A short time after Jesus met Mary Magdalene, He met the other women who had come to the tomb. “And as they went to tell His disciples, behold, Jesus met them, saying, ‘Rejoice!’ So, they came and held Him by the feet and worshiped Him. Then Jesus said to them, ‘Do not be afraid. Go and tell My brethren to go to Galilee, and there they will see Me'” (Matt. 28:8-10).

Now let’s return to those who were resurrected from their tombs and who came into the streets of Jerusalem. Jesus’ resurrection was the fulfillment of the Feast of the First Fruits. We read of this Feast in Leviticus. And the LORD spoke to Moses, saying, “Speak to the children of Israel, and say to them: ‘When you come into the land which I give to you, and reap its harvest, then you shall bring a sheaf of the first fruits of your harvest to the priest. He shall wave the sheaf before the LORD, to be accepted on your behalf; on the day after the Sabbath the priest shall wave it” (Lev. 23:9-10). The resurrected saints were offered to the Father as a sheaf offering thereby fulfilling the requirement of the Feast. At some point in time, they became the first of the resurrected saints to enter heaven.

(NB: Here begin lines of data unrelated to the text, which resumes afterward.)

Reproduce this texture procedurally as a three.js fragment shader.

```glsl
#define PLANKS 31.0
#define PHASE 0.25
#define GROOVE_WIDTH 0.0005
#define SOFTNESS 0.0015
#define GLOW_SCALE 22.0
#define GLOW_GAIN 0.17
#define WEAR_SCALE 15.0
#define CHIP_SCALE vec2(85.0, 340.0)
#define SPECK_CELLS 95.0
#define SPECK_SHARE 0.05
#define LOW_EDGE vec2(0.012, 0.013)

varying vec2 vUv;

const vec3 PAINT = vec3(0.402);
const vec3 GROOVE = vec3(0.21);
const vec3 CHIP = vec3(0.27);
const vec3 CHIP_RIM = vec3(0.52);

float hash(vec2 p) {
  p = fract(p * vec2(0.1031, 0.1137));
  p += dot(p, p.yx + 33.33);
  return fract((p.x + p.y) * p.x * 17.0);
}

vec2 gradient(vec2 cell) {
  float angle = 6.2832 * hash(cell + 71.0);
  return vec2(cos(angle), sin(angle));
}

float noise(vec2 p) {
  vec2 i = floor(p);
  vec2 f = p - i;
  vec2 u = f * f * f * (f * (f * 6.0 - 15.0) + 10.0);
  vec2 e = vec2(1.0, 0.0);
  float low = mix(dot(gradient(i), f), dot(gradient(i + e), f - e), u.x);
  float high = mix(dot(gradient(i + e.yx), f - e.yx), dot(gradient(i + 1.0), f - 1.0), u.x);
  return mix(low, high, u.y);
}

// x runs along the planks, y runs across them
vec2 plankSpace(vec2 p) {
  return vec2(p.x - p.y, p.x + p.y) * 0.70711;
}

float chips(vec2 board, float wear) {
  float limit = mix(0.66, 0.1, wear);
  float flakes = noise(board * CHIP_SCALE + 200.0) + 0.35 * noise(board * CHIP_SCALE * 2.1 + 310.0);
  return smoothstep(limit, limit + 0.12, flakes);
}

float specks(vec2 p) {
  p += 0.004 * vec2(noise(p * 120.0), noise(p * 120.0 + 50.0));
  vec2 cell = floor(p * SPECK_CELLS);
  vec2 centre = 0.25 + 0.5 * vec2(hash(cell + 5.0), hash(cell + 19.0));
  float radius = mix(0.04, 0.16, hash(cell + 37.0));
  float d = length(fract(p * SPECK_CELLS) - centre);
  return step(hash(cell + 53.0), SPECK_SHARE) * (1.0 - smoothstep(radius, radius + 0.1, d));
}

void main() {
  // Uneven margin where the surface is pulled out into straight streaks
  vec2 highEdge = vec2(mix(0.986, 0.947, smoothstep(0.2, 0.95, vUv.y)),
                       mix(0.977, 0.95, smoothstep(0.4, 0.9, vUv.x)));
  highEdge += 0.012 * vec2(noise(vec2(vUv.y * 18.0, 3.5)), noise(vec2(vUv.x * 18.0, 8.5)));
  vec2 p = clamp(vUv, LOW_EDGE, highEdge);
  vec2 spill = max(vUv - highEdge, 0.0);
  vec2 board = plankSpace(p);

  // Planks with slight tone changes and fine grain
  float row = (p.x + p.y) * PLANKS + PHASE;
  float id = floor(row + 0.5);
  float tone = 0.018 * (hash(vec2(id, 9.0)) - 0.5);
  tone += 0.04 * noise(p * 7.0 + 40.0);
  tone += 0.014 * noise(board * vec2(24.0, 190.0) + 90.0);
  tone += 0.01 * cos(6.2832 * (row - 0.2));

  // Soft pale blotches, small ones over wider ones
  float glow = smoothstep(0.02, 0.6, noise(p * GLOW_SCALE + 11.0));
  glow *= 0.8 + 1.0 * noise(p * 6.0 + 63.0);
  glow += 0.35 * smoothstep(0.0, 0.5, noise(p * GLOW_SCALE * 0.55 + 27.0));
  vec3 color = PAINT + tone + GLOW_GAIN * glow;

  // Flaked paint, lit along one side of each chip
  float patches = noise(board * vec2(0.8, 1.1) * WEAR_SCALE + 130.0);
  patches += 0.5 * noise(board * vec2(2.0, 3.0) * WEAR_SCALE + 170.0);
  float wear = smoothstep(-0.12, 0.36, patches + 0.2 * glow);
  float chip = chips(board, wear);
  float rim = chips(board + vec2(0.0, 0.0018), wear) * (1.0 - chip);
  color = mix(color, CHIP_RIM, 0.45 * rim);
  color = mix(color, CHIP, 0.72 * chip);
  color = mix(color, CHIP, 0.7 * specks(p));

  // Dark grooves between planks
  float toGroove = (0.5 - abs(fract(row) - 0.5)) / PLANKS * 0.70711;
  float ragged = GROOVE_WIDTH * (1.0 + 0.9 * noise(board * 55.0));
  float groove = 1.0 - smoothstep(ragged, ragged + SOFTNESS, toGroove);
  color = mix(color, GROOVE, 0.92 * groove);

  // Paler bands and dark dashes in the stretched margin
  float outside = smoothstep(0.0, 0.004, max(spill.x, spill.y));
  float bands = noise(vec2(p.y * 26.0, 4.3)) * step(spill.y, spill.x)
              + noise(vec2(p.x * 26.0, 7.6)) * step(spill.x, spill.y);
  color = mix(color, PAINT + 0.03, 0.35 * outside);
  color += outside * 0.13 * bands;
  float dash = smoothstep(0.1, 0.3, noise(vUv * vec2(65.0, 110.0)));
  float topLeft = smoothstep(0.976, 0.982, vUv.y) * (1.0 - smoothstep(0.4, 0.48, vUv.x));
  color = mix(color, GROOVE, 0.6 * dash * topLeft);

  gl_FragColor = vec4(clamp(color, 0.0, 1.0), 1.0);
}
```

Sometime later, Jesus moved all those in Abraham’s bosom to heaven because all of the requirements of redemption and the completion of the Law had been fulfilled. The unsaved were left in the flames of the other compartment of Sheol/Hades and this is why we think of Hades as Hell. Many believe that Paul’s letter to the Ephesians spoke of the move to heaven. “For it says: When He ascended on high, He took prisoners into captivity; He gave gifts to people. But what does ‘He ascended’ mean except that He descended to the lower parts of the earth? The One who descended is the same as the One who ascended far above all the heavens, that He might fill all things” (Eph. 4:8-10, HCSB).

Now we move to the second abode of the righteous which is called the intermediate heaven. This is where the saved go today when they die. Sometime in the future, there will be a New Heaven and a New Earth.